Exercise:
Your reply should be a single number, the count of lines in the records that contain "artwork".

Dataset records
◆ ◆ ◆ ◆ ◆ ◆ ◆

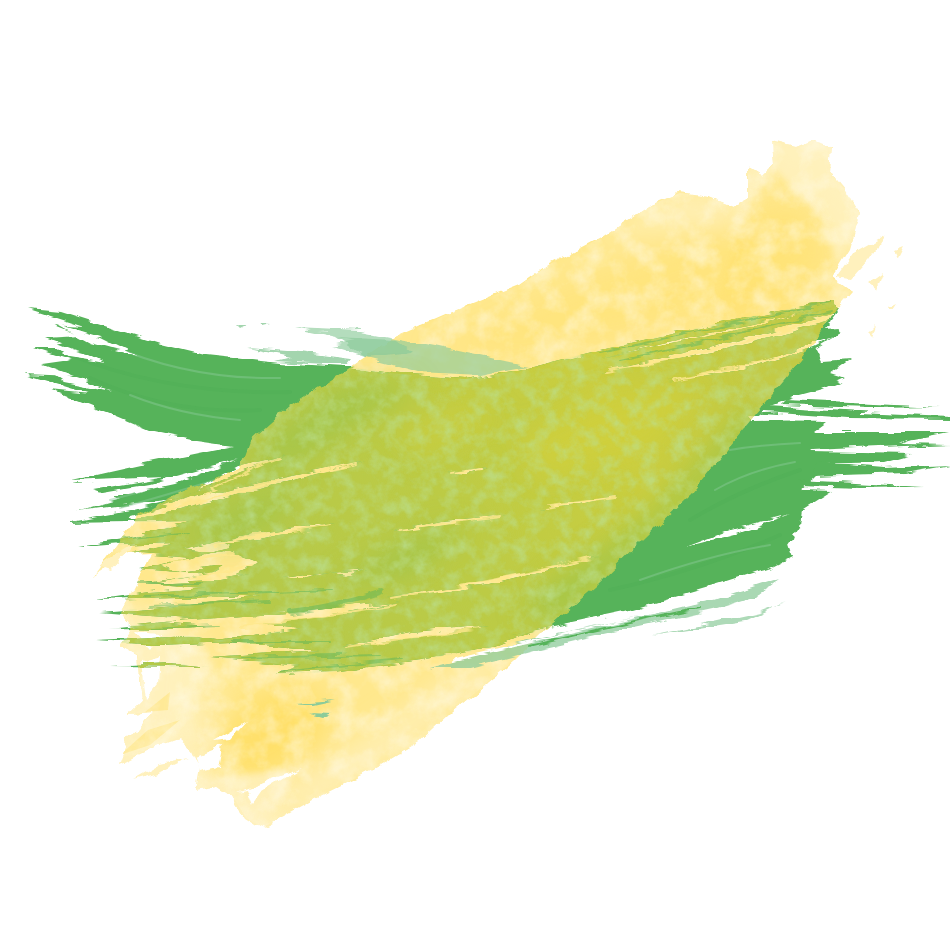
<!DOCTYPE html>
<html lang="en">
<head>
<meta charset="utf-8">
<title>Green and yellow brush strokes</title>
<style>
:root{--paper:#fff;--green:#56b35a;--green-deep:#4eac55;--green-pale:#8ccb9a;--yellow:#ffe88d;--yellow-pale:#fff1bd;--yellow-deep:#ffe06a;--olive:#bccb45;--olive-warm:#d2d13b;--olive-cool:#98c44d}
html,body{margin:0;background:var(--paper);overflow:hidden}
.artwork{display:block;width:950px;height:950px}
.line{fill:none;stroke-linecap:round}
</style>
</head>
<body>
<svg class="artwork" viewBox="0 0 950 950" role="img" aria-label="A yellow watercolour wash crossed by a green dry brush stroke">
<defs>
<filter id="bristle-edge" filterUnits="userSpaceOnUse" x="0" y="0" width="950" height="950">
<feTurbulence type="fractalNoise" baseFrequency="0.03 0.16" numOctaves="2" seed="4" result="noise"/>
<feDisplacementMap in="SourceGraphic" in2="noise" scale="9" xChannelSelector="R" yChannelSelector="G"/>
</filter>
<filter id="wash-edge" filterUnits="userSpaceOnUse" x="0" y="0" width="950" height="950">
<feTurbulence type="fractalNoise" baseFrequency="0.06" numOctaves="3" seed="9" result="noise"/>
<feDisplacementMap in="SourceGraphic" in2="noise" scale="10" xChannelSelector="R" yChannelSelector="G"/>
</filter>
<filter id="pale-grain" filterUnits="userSpaceOnUse" x="0" y="0" width="950" height="950">
<feTurbulence type="fractalNoise" baseFrequency="0.045" numOctaves="4" seed="2"/>
<feColorMatrix values="0 0 0 0 1  0 0 0 0 .97  0 0 0 0 .84  2.2 0 0 0 -.85"/>
<feComposite in2="SourceGraphic" operator="in"/>
</filter>
<filter id="green-grain" filterUnits="userSpaceOnUse" x="0" y="0" width="950" height="950">
<feTurbulence type="fractalNoise" baseFrequency="0.07" numOctaves="4" seed="7"/>
<feColorMatrix values="0 0 0 0 .5  0 0 0 0 .75  0 0 0 0 .31  2.2 0 0 0 -.88"/>
<feComposite in2="SourceGraphic" operator="in"/>
</filter>
<filter id="soft" x="-30%" y="-30%" width="160%" height="160%"><feGaussianBlur stdDeviation="14"/></filter>
<filter id="faint-soft" x="-30%" y="-30%" width="160%" height="160%"><feGaussianBlur stdDeviation="3"/></filter>

<path id="wash-shape" d="M262 828L320 796L380 766L420 742L452 712L515 660L545 630L595 587L645 538L690 494L750 421L800 362L836 310L852 292L833 278L850 250L860 214L845 190L830 172L832 146L812 140L795 147L771 141L773 165L763 175L748 166L748 198L732 206L710 197L680 193L650 205L600 238L550 264L520 285L450 313L395 337L345 371L290 406L250 442L240 470L180 492L140 515L122 538L94 576L128 553L152 552L132 590L120 612L132 626L119 645L138 655L142 700L128 714L152 712L126 742L118 764L150 748L178 738L192 750L200 768L196 790L215 786L235 800L246 818Z"/>

<g id="brush">
<path d="M28 309L60 312L110 328L160 344L205 355L280 363L346 367L400 374L465 379L520 370L600 350L720 323L833 300L838 312L826 328L840 327L836 337L816 349L822 361L850 359L830 373L846 378L822 389L796 396L770 406L750 420L826 422L812 432L950 432L914 439L820 445L810 452L912 454L884 462L820 464L816 476L800 490L832 491L802 510L800 527L788 545L792 557L770 568L720 584L625 612L530 632L455 644L390 652L320 650L265 645L215 641L300 628L250 622L175 629L110 628L190 619L100 612L190 605L260 596L95 600L150 592L205 588L145 583L205 574L140 569L190 558L130 553L175 543L115 545L150 532L190 521L65 523L130 511L180 498L78 512L120 500L92 490L165 477L70 481L150 463L232 446L195 441L150 431L105 412L50 390L90 394L24 374L75 376L42 364L70 360L34 348L72 348L46 338L80 336L52 325L84 327Z"/>
<path d="M300 666L210 657L320 650L400 643L480 639L530 632L490 648L420 660L330 672L275 674Z"/>
<path d="M755 405L860 412L950 416L950 419L850 418L750 411Z"/>
<path d="M785 400L940 407L870 408L780 405Z"/>
<path d="M808 440L870 433L925 434L900 443L950 444L812 450Z"/>
<path d="M815 462L885 468L950 465L905 473L812 476Z"/>
<path d="M800 480L925 487L860 488L800 486Z"/>
<path d="M72 548L135 538L120 544ZM95 641L190 636L230 642L160 645ZM110 666L170 663L210 667Z"/>
</g>

<mask id="bristle-gaps" maskUnits="userSpaceOnUse" x="0" y="0" width="950" height="950">
<rect width="950" height="950" fill="#fff"/>
<g fill="#000" filter="url(#bristle-edge)">
<path d="M598 372L710 347L836 313L826 322L715 351Z"/>
<path d="M668 381L740 367L835 337L815 347L735 371Z"/>
<path d="M600 358L720 331L830 307L720 334Z"/>
<path d="M132 515L210 493L365 461L290 481L180 510L130 520Z"/>
<path d="M190 493L240 466L286 455L238 473Z"/>
<path d="M204 545L260 533L335 522L260 539Z"/>
<path d="M390 532L440 521L506 515L440 526Z"/>
<path d="M446 473L486 467L465 474ZM537 508L622 495L580 504Z"/>
<path d="M183 549L220 540L232 546L205 552ZM160 566L225 550L258 562L236 572L200 580L222 566L180 572Z"/>
<path d="M150 583L215 572L250 574L215 580ZM284 579L330 573L305 579ZM330 572L366 569L345 574Z"/>
<path d="M160 622L300 612L400 601L320 616L230 628ZM385 598L470 584L600 556L490 585Z"/>
<path d="M340 647L410 632L490 625L420 637ZM685 547L730 530L790 514L735 534Z"/>
<path d="M748 416L810 417L826 421L750 422Z"/>
<path d="M52 322L100 337L138 356L90 343ZM50 343L86 353L105 363L70 357ZM45 368L85 381L110 391L65 382Z"/>
<path d="M98 493L150 484L238 459L175 484L110 498Z"/>
</g>
</mask>
<mask id="wash-area" maskUnits="userSpaceOnUse" x="0" y="0" width="950" height="950">
<use href="#wash-shape" fill="#fff" filter="url(#wash-edge)"/>
</mask>
<linearGradient id="wash-tone" gradientUnits="userSpaceOnUse" x1="230" y1="800" x2="810" y2="150">
<stop offset="0" stop-color="var(--yellow-pale)"/><stop offset=".1" stop-color="var(--yellow)"/><stop offset=".85" stop-color="var(--yellow)"/><stop offset="1" stop-color="var(--yellow-pale)"/>
</linearGradient>
<linearGradient id="overlap-tone" gradientUnits="userSpaceOnUse" x1="210" y1="610" x2="780" y2="330">
<stop offset="0" stop-color="#b4c94a"/><stop offset=".4" stop-color="var(--olive)"/><stop offset=".7" stop-color="#cace40"/><stop offset="1" stop-color="#c2ca45"/>
</linearGradient>
</defs>

<rect width="950" height="950" fill="var(--paper)"/>

<g id="yellow-wash">
<use href="#wash-shape" fill="url(#wash-tone)" filter="url(#wash-edge)"/>
<g mask="url(#wash-area)">
<g filter="url(#soft)">
<ellipse cx="270" cy="735" rx="62" ry="40" fill="var(--yellow-deep)" transform="rotate(-35 270 735)"/>
<path d="M430 350L560 290L700 235L800 200L830 260L740 310L520 355Z" fill="var(--yellow-deep)" opacity=".45"/>
<path d="M118 600L200 640L190 740L110 770Z" fill="var(--yellow-pale)"/>
<path d="M330 800L520 660L470 665L370 735L270 800Z" fill="var(--yellow-pale)" opacity=".9"/>
<path d="M590 240L680 195L745 205L730 222L670 226Z" fill="var(--yellow-pale)"/>
</g>
<g fill="var(--yellow-pale)" filter="url(#faint-soft)">
<path d="M770 140L835 145L832 172L862 212L838 262L822 220L776 170L760 210L730 228L748 166Z" opacity=".7"/>
<path d="M146 655L190 640L215 665L185 705L200 745L150 715Z" opacity=".7"/>
<path d="M200 780L300 768L262 828L240 805Z" opacity=".8"/>
</g>
<g fill="var(--yellow-deep)" opacity=".45">
<path d="M748 205L774 170L830 226L834 285L790 330L710 320Z" filter="url(#faint-soft)"/>
<path d="M120 755L148 730L180 720L150 745ZM145 712L170 692L168 710Z"/>
</g>
<use href="#wash-shape" filter="url(#pale-grain)" opacity=".5"/>
</g>
<g fill="var(--paper)" filter="url(#wash-edge)">
<path d="M196 756L222 746L218 768L200 772ZM212 742L246 722L230 740ZM236 792L300 768L262 792L252 806L246 790ZM142 660L160 655L158 685L146 700ZM134 632L160 634L150 650Z"/>
</g>
<g fill="var(--yellow-pale)" filter="url(#wash-edge)">
<path d="M838 278L858 250L886 234L870 258L850 280ZM868 284L882 274L876 290ZM894 250L904 246L898 258ZM868 332L876 324L872 336ZM888 306L896 302L892 308Z"/>
<path d="M132 780L160 764L190 758L160 772ZM100 566L138 540L112 570Z"/>
</g>
</g>

<g id="pale-green-bristles" filter="url(#bristle-edge)">
<g fill="var(--green-pale)">
<path d="M295 328L360 331L440 347L528 366L480 375L420 372L365 357L330 346L355 341Z" opacity=".65"/>
<path d="M335 337L395 340L410 352L365 357Z" opacity=".7"/>
<path d="M248 348L300 352L350 359L345 365L275 361L290 357ZM236 326L246 327L240 330ZM258 322L270 323L262 325Z" opacity=".8"/>
<path d="M430 668L530 640L640 615L715 599L780 578L755 597L716 609L630 628L540 649L470 668Z" opacity=".75"/>
<path d="M650 636L760 612L786 602L745 621Z" opacity=".7"/>
<path d="M295 702L335 699L312 704ZM310 712L332 713L325 716Z"/>
</g>
<path class="line" d="M455 660Q600 626 730 594" stroke="var(--paper)" stroke-width="2"/>
<path class="line" d="M530 646Q630 622 700 608" stroke="var(--green)" stroke-width="2"/>
</g>

<g id="green-stroke" mask="url(#bristle-gaps)">
<use href="#brush" fill="var(--green)" filter="url(#bristle-edge)"/>
<g class="line" stroke="var(--green-deep)" stroke-width="4" opacity=".4">
<path d="M70 355Q170 395 290 392M90 378Q170 415 260 410M610 590Q700 570 780 535M690 520Q740 490 800 470"/>
</g>
<g class="line" stroke="var(--green-pale)" stroke-width="2" opacity=".45">
<path d="M110 345Q190 380 280 378M130 395Q180 415 240 420M640 580Q710 555 770 545M715 490Q750 470 795 462M730 450Q760 445 800 443M110 500Q170 485 225 462M120 508Q170 494 215 480"/>
</g>
</g>

<g id="olive-overlap" mask="url(#wash-area)">
<g mask="url(#bristle-gaps)">
<use href="#brush" fill="url(#overlap-tone)" filter="url(#bristle-edge)"/>
</g>
<g filter="url(#soft)">
<path d="M270 440L340 385L420 385L330 440L260 480Z" fill="var(--olive-cool)" opacity=".55"/>
<path d="M330 585L420 535L470 525L410 575Z" fill="var(--olive-cool)" opacity=".6"/>
<path d="M190 530L270 490L300 500L230 550Z" fill="var(--olive-cool)" opacity=".45"/>
<path d="M520 610L650 515L750 410L770 420L650 545L560 620Z" fill="var(--olive-cool)" opacity=".7"/>
<path d="M520 440L610 395L710 385L650 450L540 480Z" fill="var(--olive-warm)" opacity=".7"/>
<path d="M390 430L470 400L500 420L420 460Z" fill="var(--olive-warm)" opacity=".45"/>
</g>
<g mask="url(#bristle-gaps)">
<use href="#brush" filter="url(#green-grain)" opacity=".65"/>
</g>
<g class="line" stroke="var(--yellow)" stroke-width="2" opacity=".8" filter="url(#bristle-edge)">
<path d="M150 516Q250 486 355 464M205 494Q245 470 280 458M215 544L330 525M400 530L500 517M450 473L480 469M545 507L615 497M170 562L235 555M190 578L250 565M390 599Q490 582 590 558M240 627Q330 616 395 604M345 648L480 628M605 371Q720 350 825 318M675 380Q750 366 820 344"/>
</g>
<g class="line" stroke="var(--green)" stroke-width="2" opacity=".45" filter="url(#bristle-edge)">
<path d="M110 540L190 532M145 596L330 590M150 606L270 601M150 628L220 625M230 642L330 642M240 658L380 655M130 583L200 583M280 672L400 660M600 353Q720 326 830 302M620 361Q730 337 832 311"/>
<path d="M290 612Q340 606 380 592" stroke-width="6"/>
</g>
</g>
</svg>
</body>
</html>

◆ ◆ ◆ ◆ ◆ ◆ ◆

Solution to this task:
2